- **Task statement**
What is the count of lines in the material below that hold "rotate"? Answer with only that number.

- **Source data**
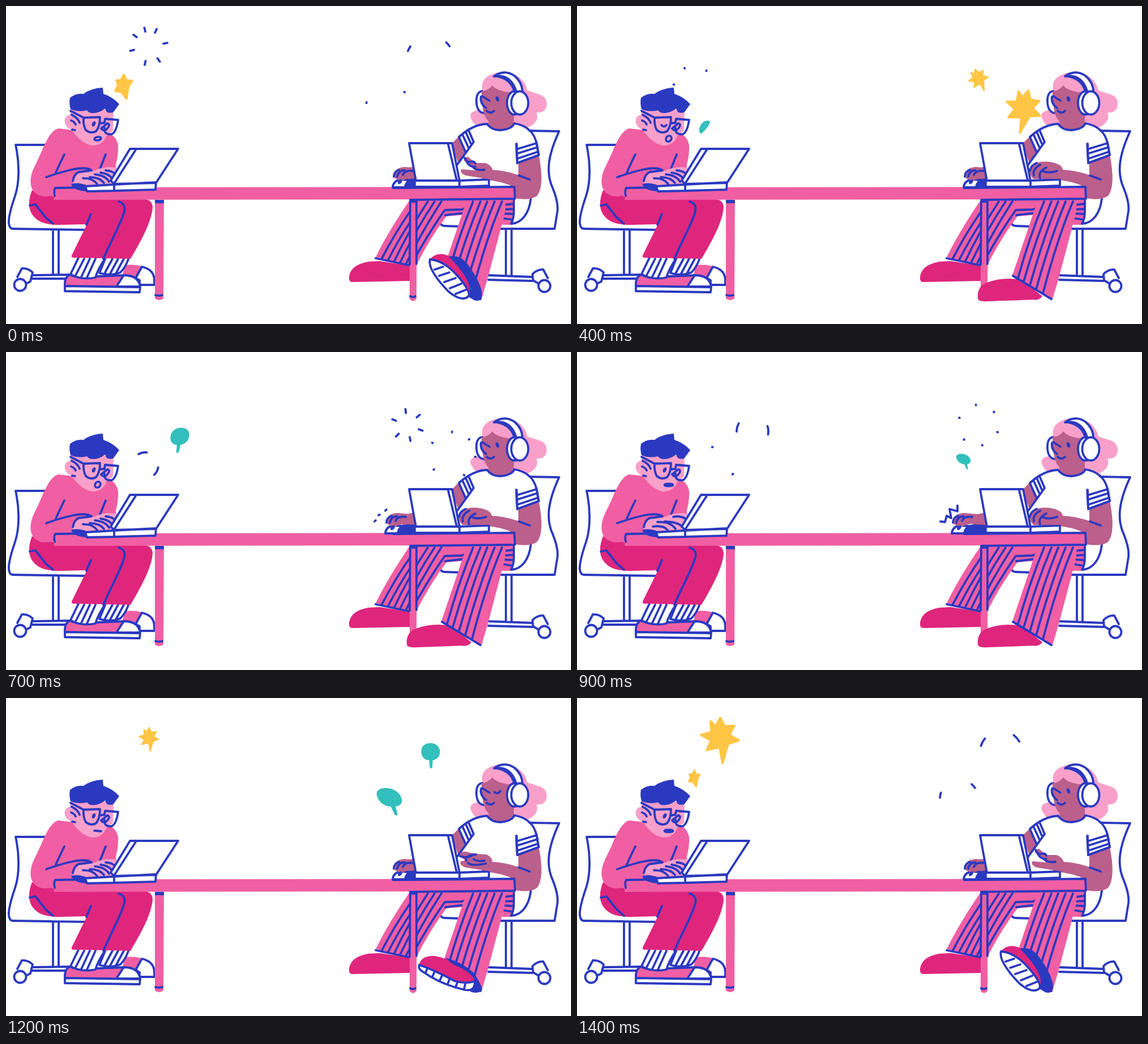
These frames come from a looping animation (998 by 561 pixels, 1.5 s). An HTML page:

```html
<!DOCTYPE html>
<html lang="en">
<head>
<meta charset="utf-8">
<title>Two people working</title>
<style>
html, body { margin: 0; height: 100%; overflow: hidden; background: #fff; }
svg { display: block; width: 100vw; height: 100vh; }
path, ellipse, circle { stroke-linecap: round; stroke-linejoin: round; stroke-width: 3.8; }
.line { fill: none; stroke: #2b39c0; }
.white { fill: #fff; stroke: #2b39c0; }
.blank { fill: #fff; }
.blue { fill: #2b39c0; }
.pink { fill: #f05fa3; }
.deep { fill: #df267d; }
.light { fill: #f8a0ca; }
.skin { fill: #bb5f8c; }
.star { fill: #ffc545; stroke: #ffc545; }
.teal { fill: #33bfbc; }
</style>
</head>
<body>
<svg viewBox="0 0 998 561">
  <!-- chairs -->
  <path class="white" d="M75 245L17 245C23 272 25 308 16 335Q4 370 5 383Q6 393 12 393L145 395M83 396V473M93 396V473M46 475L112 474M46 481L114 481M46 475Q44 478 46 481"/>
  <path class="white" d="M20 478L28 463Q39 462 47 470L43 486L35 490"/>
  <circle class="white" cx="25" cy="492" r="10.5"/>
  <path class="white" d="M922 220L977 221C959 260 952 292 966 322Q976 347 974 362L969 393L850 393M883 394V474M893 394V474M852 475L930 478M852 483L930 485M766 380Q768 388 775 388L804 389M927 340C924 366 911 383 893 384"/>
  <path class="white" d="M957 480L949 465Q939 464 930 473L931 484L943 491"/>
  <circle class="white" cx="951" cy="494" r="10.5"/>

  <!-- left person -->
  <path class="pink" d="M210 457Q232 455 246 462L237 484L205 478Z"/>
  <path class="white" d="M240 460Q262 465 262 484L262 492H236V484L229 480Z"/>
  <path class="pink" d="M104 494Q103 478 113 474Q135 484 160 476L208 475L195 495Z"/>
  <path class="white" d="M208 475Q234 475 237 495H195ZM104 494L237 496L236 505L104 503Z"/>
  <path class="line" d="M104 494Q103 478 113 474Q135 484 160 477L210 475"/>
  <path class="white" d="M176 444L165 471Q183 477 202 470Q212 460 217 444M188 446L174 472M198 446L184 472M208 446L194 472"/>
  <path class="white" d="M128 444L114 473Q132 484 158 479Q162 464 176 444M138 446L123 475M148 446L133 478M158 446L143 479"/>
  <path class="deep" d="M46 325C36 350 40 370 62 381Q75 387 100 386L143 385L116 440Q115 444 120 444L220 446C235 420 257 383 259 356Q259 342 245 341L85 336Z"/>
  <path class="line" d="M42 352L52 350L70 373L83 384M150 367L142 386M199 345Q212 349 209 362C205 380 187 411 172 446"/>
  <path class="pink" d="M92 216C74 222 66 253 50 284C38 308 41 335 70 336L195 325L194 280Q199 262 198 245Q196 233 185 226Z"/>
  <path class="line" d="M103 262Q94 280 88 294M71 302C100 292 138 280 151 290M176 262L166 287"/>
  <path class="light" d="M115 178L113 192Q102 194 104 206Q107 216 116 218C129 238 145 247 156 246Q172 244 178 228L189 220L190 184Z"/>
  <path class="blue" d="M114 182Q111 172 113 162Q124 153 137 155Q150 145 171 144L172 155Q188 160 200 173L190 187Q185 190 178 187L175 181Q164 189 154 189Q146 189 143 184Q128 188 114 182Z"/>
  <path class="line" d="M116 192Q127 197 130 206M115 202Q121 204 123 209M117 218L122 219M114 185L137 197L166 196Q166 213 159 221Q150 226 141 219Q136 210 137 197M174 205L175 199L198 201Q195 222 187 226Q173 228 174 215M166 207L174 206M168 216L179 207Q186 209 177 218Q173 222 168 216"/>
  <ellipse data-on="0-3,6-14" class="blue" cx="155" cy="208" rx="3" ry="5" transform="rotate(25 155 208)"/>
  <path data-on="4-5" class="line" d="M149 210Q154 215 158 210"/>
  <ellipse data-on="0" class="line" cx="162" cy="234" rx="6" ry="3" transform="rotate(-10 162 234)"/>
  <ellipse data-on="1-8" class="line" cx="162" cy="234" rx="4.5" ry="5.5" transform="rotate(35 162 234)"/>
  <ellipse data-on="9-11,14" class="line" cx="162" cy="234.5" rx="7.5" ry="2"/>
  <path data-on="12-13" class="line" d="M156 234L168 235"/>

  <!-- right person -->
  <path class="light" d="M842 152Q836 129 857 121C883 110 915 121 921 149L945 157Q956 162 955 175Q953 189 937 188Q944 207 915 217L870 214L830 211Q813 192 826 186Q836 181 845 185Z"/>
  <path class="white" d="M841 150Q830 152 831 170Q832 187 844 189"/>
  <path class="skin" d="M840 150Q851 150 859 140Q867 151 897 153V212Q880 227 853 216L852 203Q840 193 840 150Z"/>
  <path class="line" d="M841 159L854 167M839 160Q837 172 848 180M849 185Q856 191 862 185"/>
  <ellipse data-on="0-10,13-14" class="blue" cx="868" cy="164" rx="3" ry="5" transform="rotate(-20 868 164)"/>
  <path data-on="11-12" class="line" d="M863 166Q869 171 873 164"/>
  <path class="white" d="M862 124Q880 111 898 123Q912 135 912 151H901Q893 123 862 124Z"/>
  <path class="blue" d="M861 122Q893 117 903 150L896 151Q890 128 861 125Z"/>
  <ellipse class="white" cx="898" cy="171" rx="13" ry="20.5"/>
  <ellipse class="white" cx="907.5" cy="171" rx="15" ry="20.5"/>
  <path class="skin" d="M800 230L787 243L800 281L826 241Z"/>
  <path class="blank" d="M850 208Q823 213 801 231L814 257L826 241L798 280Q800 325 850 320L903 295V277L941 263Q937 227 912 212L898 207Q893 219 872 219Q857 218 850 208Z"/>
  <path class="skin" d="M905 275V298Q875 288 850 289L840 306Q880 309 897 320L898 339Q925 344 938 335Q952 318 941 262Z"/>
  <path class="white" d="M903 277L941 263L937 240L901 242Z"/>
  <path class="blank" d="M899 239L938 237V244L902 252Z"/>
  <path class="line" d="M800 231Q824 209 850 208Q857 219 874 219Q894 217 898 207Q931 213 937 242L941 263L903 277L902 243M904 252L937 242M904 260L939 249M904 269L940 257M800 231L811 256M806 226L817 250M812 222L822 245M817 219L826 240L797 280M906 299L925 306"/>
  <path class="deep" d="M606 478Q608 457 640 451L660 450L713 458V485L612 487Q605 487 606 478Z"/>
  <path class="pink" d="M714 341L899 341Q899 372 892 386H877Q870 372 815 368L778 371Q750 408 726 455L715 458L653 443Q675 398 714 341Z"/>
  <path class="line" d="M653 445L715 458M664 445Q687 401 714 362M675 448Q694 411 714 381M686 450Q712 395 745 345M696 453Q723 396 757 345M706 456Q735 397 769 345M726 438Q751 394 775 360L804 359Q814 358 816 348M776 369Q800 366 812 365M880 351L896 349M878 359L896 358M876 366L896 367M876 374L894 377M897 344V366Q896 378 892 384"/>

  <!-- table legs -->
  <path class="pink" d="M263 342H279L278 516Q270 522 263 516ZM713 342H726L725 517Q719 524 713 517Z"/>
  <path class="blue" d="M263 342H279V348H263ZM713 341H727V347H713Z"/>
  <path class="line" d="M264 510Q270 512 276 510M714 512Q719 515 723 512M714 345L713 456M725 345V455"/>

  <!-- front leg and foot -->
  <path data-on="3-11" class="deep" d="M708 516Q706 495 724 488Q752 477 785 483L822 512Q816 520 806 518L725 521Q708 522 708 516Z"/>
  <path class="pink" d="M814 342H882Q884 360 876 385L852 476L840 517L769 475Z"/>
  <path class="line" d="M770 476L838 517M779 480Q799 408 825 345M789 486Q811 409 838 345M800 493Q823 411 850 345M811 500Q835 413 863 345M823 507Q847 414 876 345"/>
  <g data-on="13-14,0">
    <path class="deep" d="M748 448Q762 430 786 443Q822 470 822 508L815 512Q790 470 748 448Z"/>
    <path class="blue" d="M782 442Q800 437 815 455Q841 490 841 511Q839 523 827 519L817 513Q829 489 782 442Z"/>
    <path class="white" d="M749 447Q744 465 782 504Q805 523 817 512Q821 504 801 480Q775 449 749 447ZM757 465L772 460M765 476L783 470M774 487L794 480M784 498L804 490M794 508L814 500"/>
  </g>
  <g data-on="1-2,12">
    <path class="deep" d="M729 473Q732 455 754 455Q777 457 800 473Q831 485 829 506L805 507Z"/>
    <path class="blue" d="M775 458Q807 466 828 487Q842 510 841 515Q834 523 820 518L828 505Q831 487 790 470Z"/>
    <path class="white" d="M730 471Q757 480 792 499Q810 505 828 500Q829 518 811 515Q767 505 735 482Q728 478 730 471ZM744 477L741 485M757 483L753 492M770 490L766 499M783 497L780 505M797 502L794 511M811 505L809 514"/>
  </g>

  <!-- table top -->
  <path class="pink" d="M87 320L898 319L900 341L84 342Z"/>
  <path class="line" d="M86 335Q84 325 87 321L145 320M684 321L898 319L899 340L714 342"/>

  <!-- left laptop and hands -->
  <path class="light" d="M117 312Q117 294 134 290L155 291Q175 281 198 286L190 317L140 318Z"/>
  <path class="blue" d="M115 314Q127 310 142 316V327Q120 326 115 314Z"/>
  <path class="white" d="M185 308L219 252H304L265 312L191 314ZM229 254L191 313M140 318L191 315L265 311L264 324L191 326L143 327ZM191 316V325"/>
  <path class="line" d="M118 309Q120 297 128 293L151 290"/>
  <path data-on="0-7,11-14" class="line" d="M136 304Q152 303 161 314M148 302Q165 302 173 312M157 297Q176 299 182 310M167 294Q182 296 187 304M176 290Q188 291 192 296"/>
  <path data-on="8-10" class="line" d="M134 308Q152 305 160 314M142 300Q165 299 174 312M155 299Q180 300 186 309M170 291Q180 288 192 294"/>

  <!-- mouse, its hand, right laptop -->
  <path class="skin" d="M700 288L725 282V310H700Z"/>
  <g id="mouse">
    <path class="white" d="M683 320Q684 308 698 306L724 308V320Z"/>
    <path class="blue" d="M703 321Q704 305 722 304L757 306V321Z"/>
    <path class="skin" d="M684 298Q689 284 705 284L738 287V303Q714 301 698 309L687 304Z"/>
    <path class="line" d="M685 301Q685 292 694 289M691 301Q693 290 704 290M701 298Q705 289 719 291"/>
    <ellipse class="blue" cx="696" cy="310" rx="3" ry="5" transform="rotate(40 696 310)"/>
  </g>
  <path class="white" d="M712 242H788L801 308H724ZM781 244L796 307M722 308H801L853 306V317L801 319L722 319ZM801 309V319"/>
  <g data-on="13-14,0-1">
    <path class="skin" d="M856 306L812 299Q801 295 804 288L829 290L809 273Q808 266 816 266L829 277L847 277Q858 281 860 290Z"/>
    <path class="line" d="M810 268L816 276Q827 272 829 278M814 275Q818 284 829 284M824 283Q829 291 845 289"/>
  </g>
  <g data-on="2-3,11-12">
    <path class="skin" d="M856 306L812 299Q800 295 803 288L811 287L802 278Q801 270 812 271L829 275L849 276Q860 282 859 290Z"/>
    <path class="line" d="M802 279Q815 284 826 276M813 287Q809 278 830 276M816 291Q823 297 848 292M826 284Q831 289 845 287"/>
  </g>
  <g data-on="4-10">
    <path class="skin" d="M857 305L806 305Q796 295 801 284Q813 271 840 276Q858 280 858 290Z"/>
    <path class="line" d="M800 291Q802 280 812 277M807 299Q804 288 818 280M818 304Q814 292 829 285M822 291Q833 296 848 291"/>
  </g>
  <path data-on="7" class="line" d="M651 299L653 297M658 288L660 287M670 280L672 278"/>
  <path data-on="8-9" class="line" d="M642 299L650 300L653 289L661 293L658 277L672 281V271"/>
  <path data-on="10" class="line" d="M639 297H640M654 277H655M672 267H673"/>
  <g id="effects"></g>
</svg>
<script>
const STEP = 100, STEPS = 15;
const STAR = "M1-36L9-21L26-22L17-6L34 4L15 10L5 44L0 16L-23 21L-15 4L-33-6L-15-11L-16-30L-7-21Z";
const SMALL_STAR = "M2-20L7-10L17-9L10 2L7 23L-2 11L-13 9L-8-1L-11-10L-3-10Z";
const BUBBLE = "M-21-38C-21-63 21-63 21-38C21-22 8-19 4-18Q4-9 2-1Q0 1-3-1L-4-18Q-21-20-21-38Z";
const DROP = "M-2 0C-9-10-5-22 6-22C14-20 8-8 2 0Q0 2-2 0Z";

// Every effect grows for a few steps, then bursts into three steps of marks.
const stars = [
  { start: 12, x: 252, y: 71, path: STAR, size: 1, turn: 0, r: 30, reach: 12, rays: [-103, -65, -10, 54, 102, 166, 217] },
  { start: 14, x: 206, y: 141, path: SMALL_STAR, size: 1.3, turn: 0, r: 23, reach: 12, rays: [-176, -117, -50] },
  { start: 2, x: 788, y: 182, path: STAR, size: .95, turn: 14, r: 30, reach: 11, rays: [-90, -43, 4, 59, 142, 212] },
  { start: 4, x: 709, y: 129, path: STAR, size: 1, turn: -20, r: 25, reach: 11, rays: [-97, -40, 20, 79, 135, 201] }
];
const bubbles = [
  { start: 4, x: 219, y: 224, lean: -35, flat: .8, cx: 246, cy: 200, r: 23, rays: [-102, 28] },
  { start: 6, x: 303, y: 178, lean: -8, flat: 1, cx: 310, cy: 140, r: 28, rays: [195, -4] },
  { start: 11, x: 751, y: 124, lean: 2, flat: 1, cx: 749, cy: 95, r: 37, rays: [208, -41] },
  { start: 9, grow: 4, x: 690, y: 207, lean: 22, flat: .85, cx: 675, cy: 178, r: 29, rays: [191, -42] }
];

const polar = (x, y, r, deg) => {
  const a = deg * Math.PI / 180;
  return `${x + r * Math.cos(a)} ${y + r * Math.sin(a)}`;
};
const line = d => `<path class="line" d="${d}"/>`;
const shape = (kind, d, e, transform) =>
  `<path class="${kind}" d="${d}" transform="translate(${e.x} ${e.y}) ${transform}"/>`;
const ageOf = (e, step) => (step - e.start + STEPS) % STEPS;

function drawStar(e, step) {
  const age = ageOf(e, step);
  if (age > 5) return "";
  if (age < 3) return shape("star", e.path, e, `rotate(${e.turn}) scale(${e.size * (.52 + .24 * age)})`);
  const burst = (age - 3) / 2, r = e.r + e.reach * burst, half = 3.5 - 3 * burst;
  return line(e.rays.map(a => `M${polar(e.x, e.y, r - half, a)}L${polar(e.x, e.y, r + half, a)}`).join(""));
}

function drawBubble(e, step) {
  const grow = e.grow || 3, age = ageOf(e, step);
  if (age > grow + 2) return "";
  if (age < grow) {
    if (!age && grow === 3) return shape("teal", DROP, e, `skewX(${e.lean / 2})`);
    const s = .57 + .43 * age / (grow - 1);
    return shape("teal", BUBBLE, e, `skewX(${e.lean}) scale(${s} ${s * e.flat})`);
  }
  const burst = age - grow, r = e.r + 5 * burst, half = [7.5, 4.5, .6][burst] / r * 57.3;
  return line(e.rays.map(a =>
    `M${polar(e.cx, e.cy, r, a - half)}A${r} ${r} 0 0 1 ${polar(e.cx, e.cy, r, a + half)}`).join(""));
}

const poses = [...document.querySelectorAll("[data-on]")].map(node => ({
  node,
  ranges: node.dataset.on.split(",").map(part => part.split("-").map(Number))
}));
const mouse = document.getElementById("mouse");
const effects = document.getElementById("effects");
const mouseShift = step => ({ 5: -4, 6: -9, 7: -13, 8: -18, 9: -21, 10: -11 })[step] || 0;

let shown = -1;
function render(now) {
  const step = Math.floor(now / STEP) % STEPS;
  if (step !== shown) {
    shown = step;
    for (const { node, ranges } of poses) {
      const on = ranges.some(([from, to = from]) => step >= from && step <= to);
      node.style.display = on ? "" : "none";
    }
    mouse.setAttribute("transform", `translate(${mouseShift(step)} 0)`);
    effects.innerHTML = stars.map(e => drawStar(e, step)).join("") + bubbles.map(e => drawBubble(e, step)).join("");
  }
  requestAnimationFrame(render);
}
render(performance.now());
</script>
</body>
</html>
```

- **Answer area**
6